I was truly shocked to learn how innocent sub-postmasters/mistresses had their lives ruined by this miscarriage of justice. I hope those who profited from this debacle are ashamed of their greed.

In the media Jeremy Clarkson shares his thoughts on farming with the urban population, his latest conclusion being that it is not possible to make a living wage from farming. He claims he’s ‘screwed’ on Diddly Squat Farm. He points out that this is not exclusively a UK problem and that European farmers have been demonstrating, with protests being held in Belgium, the Netherlands and Germany. Strangely no mention of the French farmers protesting which I thought unusual. I look forward to seeing the next Clarkson’s Farm series.

I understand that Kaleb Cooper has done a rap about his dislike of sheep; it’s entitled
I can’t stand sheep, and any profit will go to the Royal Agricultural Benevolent Institution. The RABI aims to provide financial guidance and practical care for those within the farming community so that no one faces adversity alone. Well done Kaleb for choosing to support the RABI, but really, did you have to pick on sheep? I feel sheep are unjustly maligned, I rather like them and am wondering if a positive sheep rap might be in order.

I don’t usually watch Countryfile because I end up feeling annoyed, but I enjoyed the positive spin highlighting female auctioneers. I hope we see more markets embracing this new trend; it wouldn’t do for male auctioneers to get complacent.

I’m disappointed that I can no longer look up individual auction marts prices on the Agriculture and Horticulture Development Board (AHDB) website. It was quick and easy, with prices available on the evening of sale day. This was a useful guide if I wanted to take animals to market the next day. Getting this same information from the Livestock Auctioneers Association seems to be slower to access, unless you want to pay a monthly fee.

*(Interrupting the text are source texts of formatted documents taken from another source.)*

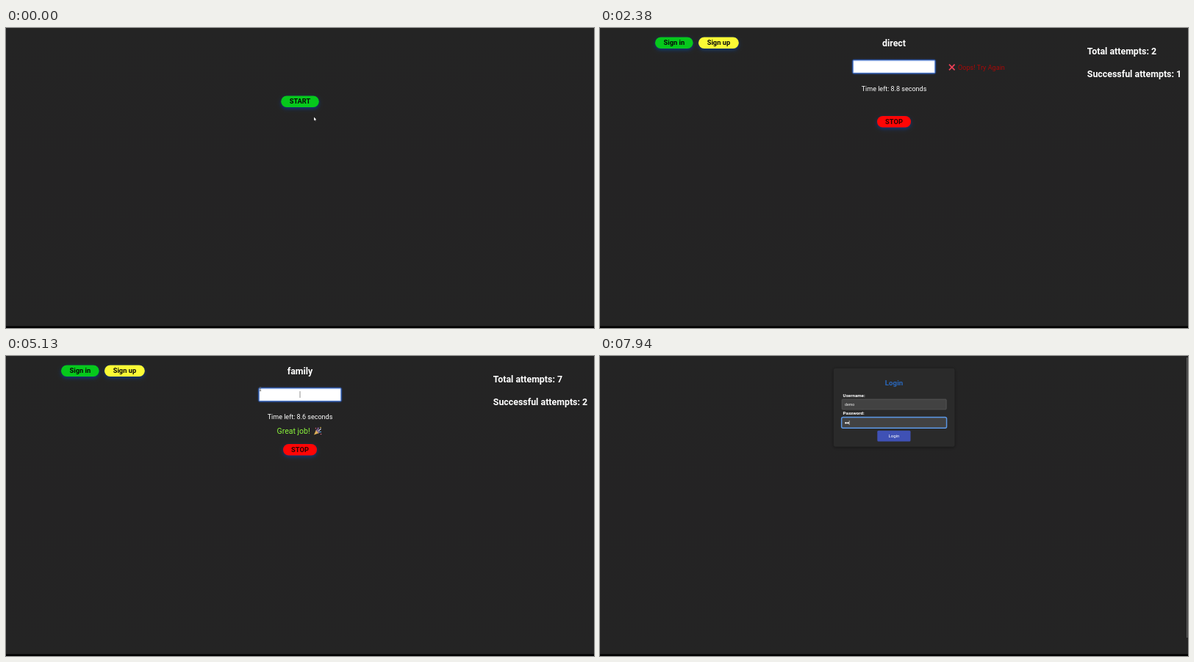
An HTML page with a canvas that plays this animation: 800 by 409 pixels, repeating every 8 s.

```html
<!DOCTYPE html>
<html lang="en">
<head>
<meta charset="utf-8">
<title>Typing game</title>
<style>
  html, body { margin: 0; width: 100%; height: 100%; overflow: hidden; background: #242424; }
  canvas { display: block; width: 800px; height: 409px; }
</style>
</head>
<body>
<canvas id="stage"></canvas>
<script>
const W = 800, H = 409, LOOP = 8000;
const canvas = document.getElementById('stage');
const ctx = canvas.getContext('2d');
const dpr = window.devicePixelRatio || 1;
canvas.width = W * dpr;
canvas.height = H * dpr;

// Moments of the session, in ms
const START = 430, FIRST_HIT = 1010, SECOND_HIT = 4150, LOGIN = 5690;
const MISSES = [2380, 2620, 2860, 3080, 3310];
const OOPS_END = 3430;
const BLINKS = [START, 1820, 3310, 4600];
const USER_FOCUS = 6500, PASS_FOCUS = 7260;
const USER_KEYS = [6750, 6820, 6880, 7060];
const PASS_KEYS = [7810, 7930];
const TICK = 108;

const countPast = (times, t) => times.filter(m => m <= t).length;
const last = (times, t) => times.filter(m => m <= t).pop();

function text(str, x, y, size, color, weight = 400, align = 'center') {
  ctx.font = `${weight} ${size}px Roboto, sans-serif`;
  ctx.textAlign = align;
  ctx.fillStyle = color;
  ctx.fillText(str, x, y);
}

function box(x, y, w, h, r, fill, stroke, line = 1) {
  ctx.beginPath();
  ctx.roundRect(x, y, w, h, r);
  if (fill) { ctx.fillStyle = fill; ctx.fill(); }
  if (stroke) { ctx.strokeStyle = stroke; ctx.lineWidth = line; ctx.stroke(); }
}

function shadow(color, blur, dy, draw) {
  ctx.save();
  ctx.shadowColor = color;
  ctx.shadowBlur = blur * dpr;
  ctx.shadowOffsetY = dy * dpr;
  draw();
  ctx.restore();
}

function poly(points, fill) {
  ctx.beginPath();
  points.forEach(([x, y]) => ctx.lineTo(x, y));
  ctx.closePath();
  ctx.fillStyle = fill;
  ctx.fill();
}

function dot(x, y, r, fill) {
  ctx.beginPath();
  ctx.arc(x, y, r, 0, Math.PI * 2);
  ctx.fillStyle = fill;
  ctx.fill();
}

function line(x1, y1, x2, y2, color, width) {
  ctx.beginPath();
  ctx.moveTo(x1, y1);
  ctx.lineTo(x2, y2);
  ctx.strokeStyle = color;
  ctx.lineWidth = width;
  ctx.stroke();
}

function pill(label, x, y, w, fill, color = '#080808') {
  shadow('rgba(0, 70, 190, 0.55)', 5, 2, () => box(x, y, w, 15.4, 7.7, fill));
  text(label, x + w / 2, y + 10.9, 9.3, color, 700);
}

function background() {
  const g = ctx.createLinearGradient(0, 0, 0, H);
  g.addColorStop(0, '#242424');
  g.addColorStop(0.5, '#242324');
  g.addColorStop(1, '#242424');
  ctx.fillStyle = g;
  ctx.fillRect(0, 0, W, H);
  ctx.fillStyle = '#000';
  ctx.fillRect(0, 406.5, W, 2.5);
}

function medal(x, y) {
  poly([[x - 4.5, y - 5], [x - 1.5, y - 5], [x + 1.5, y], [x - 2, y + 1]], '#4a90d0');
  poly([[x + 4.5, y - 5], [x + 1.5, y - 5], [x - 1.5, y], [x + 2, y + 1]], '#d84b50');
  poly([[x - 2, y - 5], [x + 2, y - 5], [x, y - 1]], '#e8e4e4');
  dot(x, y + 2, 3.4, '#e9a83a');
  dot(x, y + 2, 2, '#f8d36b');
}

function popper(x, y) {
  poly([[x - 5, y + 5], [x - 2, y - 2], [x + 2, y + 2.5]], '#dcae55');
  line(x - 2, y - 2, x + 2, y + 2.5, '#8b6c94', 1.6);
  line(x, y - 1, x + 1, y - 5, '#a77bd0', 1.1);
  line(x + 1, y, x + 4.5, y - 3.5, '#d8d8e4', 1.1);
  line(x + 2, y + 1, x + 5, y + 1, '#5b9bd8', 1.1);
  dot(x - 2.5, y - 4, 0.8, '#e0627a');
  dot(x + 4, y - 5, 0.8, '#e3bc4a');
  dot(x + 4.5, y + 4, 0.8, '#d66b8a');
}

function arrow(x, y) {
  poly([[x, y], [x, y + 4.6], [x + 1.1, y + 3.7], [x + 1.9, y + 5.2],
        [x + 2.6, y + 4.8], [x + 1.9, y + 3.4], [x + 3.2, y + 3.3]], '#f4f4f4');
}

function beam(x, y, color) {
  line(x, y - 2.5, x, y + 2.5, color, 0.8);
  line(x - 1.2, y - 2.5, x + 1.2, y - 2.5, color, 0.7);
  line(x - 1.2, y + 2.5, x + 1.2, y + 2.5, color, 0.7);
}

// Eased position along [time, x, y] stops
function along(stops, t) {
  if (t <= stops[0][0]) return stops[0].slice(1);
  for (let i = 1; i < stops.length; i++) {
    const [t0, x0, y0] = stops[i - 1], [t1, x1, y1] = stops[i];
    if (t < t1) {
      const p = (t - t0) / (t1 - t0), e = p * p * (3 - 2 * p);
      return [x0 + (x1 - x0) * e, y0 + (y1 - y0) * e];
    }
  }
  return stops[stops.length - 1].slice(1);
}

const TO_START = [[60, 419, 121.5], [330, 405, 101]];
const TO_SIGN_IN = [[4940, 402, 102], [5130, 346, 45], [5500, 103, 21]];
const TO_FIELD = [[5720, 103, 21], [5940, 324, 50], [6310, 340, 66]];

function intro(t) {
  pill('START', 374.2, 92.5, 51.6, '#06c81c');
  arrow(...along(TO_START, t));
}

function typedWord(t) {
  if (t < FIRST_HIT) return 'window'.slice(0, Math.max(0, Math.floor((t - 500) / 75)));
  if (t > 3560 && t < SECOND_HIT) return 'direct'.slice(0, Math.floor((t - 3500) / 90));
  return '';
}

function game(t) {
  const hits = countPast([FIRST_HIT, SECOND_HIT], t);
  const total = hits + countPast(MISSES, t);
  const begin = [START, FIRST_HIT, SECOND_HIT][hits];
  const limit = [10, 10, 9.5][hits];
  const left = limit - Math.floor((t - begin) / TICK) / 10;

  pill('Sign in', 75, 12.5, 51.6, '#06c81c');
  pill('Sign up', 134, 12.5, 54.8, '#fbfb35');
  text(['window', 'direct', 'family'][hits], 400, 24.6, 12.4, '#fff', 700);
  text(`Total attempts: ${total}`, 662.8, 36.3, 12.4, '#fff', 700, 'left');
  text(`Successful attempts: ${hits}`, 662.8, 66.5, 12.4, '#fff', 700, 'left');

  shadow('rgba(40, 100, 220, 0.7)', 2, 0, () =>
    box(344, 43.8, 112, 18, 1, '#fff', '#2f5fb8', 1));
  const typed = typedWord(t);
  text(typed, 400, 56, 9, '#222');
  if ((t - last(BLINKS, t)) % 1080 < 540) {
    const x = 400 + (typed ? ctx.measureText(typed).width / 2 + 0.5 : 0);
    line(x, 48, x, 57, '#777', 0.8);
  }

  text(`Time left: ${left.toFixed(1)} seconds`, 400, 85.6, 9, '#fff');
  if (hits === 1 && t < MISSES[0]) {
    text('Nice work!', 366.5, 106.3, 10.5, '#8cf53c', 400, 'left');
    medal(426, 102.5);
  }
  if (hits === 2) {
    text('Great job!', 368.6, 106.3, 10.5, '#8cf53c', 400, 'left');
    popper(424, 102.5);
  }
  if (t >= MISSES[0] && t < OOPS_END) {
    line(475, 49.7, 482.6, 57.4, '#ee4058', 1.7);
    line(482.6, 49.7, 475, 57.4, '#ee4058', 1.7);
    text('Oops! Try Again', 487, 56.8, 9.1, '#a90808', 400, 'left');
  }
  pill('STOP', 377, 120, 46, '#fe0505', '#2b0303');

  if (t >= 4940) {
    const [x, y] = along(TO_SIGN_IN, t);
    const inField = x > 344 && x < 456 && y > 44 && y < 62;
    if (inField) beam(x, y, '#555');
    else arrow(x, y);
  }
}

function field(y, filled, focused) {
  box(329.2, y, 142, 13.8, 1, '#424242', '#5a5a5a', 0.8);
  if (!filled) {
    ctx.fillStyle = '#b5343c';
    ctx.fillRect(329, y, 2, 13.8);
  }
  if (focused) box(328.6, y - 0.5, 143, 14.8, 2, null, '#5a97e6', 1.4);
}

function caret(x, y, since) {
  if (since % 1080 < 540) line(x, y, x, y + 6, '#eee', 0.6);
}

function login(t) {
  const user = 'demo'.slice(0, countPast(USER_KEYS, t));
  const dots = countPast(PASS_KEYS, t);
  const onUser = t >= USER_FOCUS && t < PASS_FOCUS, onPass = t >= PASS_FOCUS;

  shadow('rgba(0, 0, 0, 0.45)', 4, 0.8, () => box(317.8, 16.8, 164.8, 107, 3, '#2a2a2a'));
  text('Login', 400, 40.2, 9.7, '#2a68bd', 700);
  text('Username:', 330.6, 55.6, 6.2, '#fff', 700, 'left');
  text('Password:', 330.6, 80.4, 6.2, '#fff', 700, 'left');
  field(59, user.length > 0, onUser);
  field(84, dots > 0, onPass);

  text(user, 333, 68, 5.2, '#eee', 400, 'left');
  if (onUser) {
    const since = t - (last(USER_KEYS, t) || USER_FOCUS);
    caret(333.4 + ctx.measureText(user).width, 63, since);
  }
  for (let i = 0; i < dots; i++) dot(334.5 + i * 3, 91.2, 1.2, '#f2f2f2');
  if (onPass) caret(333.4 + dots * 2.9, 88, t - (last(PASS_KEYS, t) || PASS_FOCUS));

  box(377.3, 101.8, 45.2, 14.7, 1.5, dots ? '#3f51b5' : '#c9c9c9');
  text('Login', 400, 111.4, 6, dots ? '#fff' : '#777');

  ctx.fillStyle = '#6c6c6c';
  ctx.fillRect(798.2, 2, 1.2, 382);

  if (t < USER_FOCUS) {
    const [x, y] = along(TO_FIELD, t);
    if (x > 330 && y > 59) beam(x, y, '#ddd');
    else arrow(x, y);
  }
}

function draw(now) {
  const t = now % LOOP;
  ctx.setTransform(dpr, 0, 0, dpr, 0, 0);
  background();
  if (t < START) intro(t);
  else if (t < LOGIN) game(t);
  else login(t);
}

let origin;
function frame(now) {
  origin ??= now;
  draw(now - origin);
  requestAnimationFrame(frame);
}
requestAnimationFrame(frame);
</script>
</body>
</html>
```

I’m told that the Government is keen to encourage people of a certain age to downsize. I’m not inclined to move out of our farmhouse anytime soon, but I have downsized my chainsaw to a small electric one; so light and handy to use. It’s brilliant, especially as we’re increasingly experiencing high winds that damage trees. I’ve kept my heavy two-stroke monster for the big jobs.

Our children bought us theatre tickets for Christmas, to see The world according to Kaleb in Eastbourne. It could prove entertaining; update to follow.

As South East Farmer was about to go to press, The Times reported that the Environment Agency would be taking over responsibility for monitoring how well private companies met their targets, rather than the companies themselves.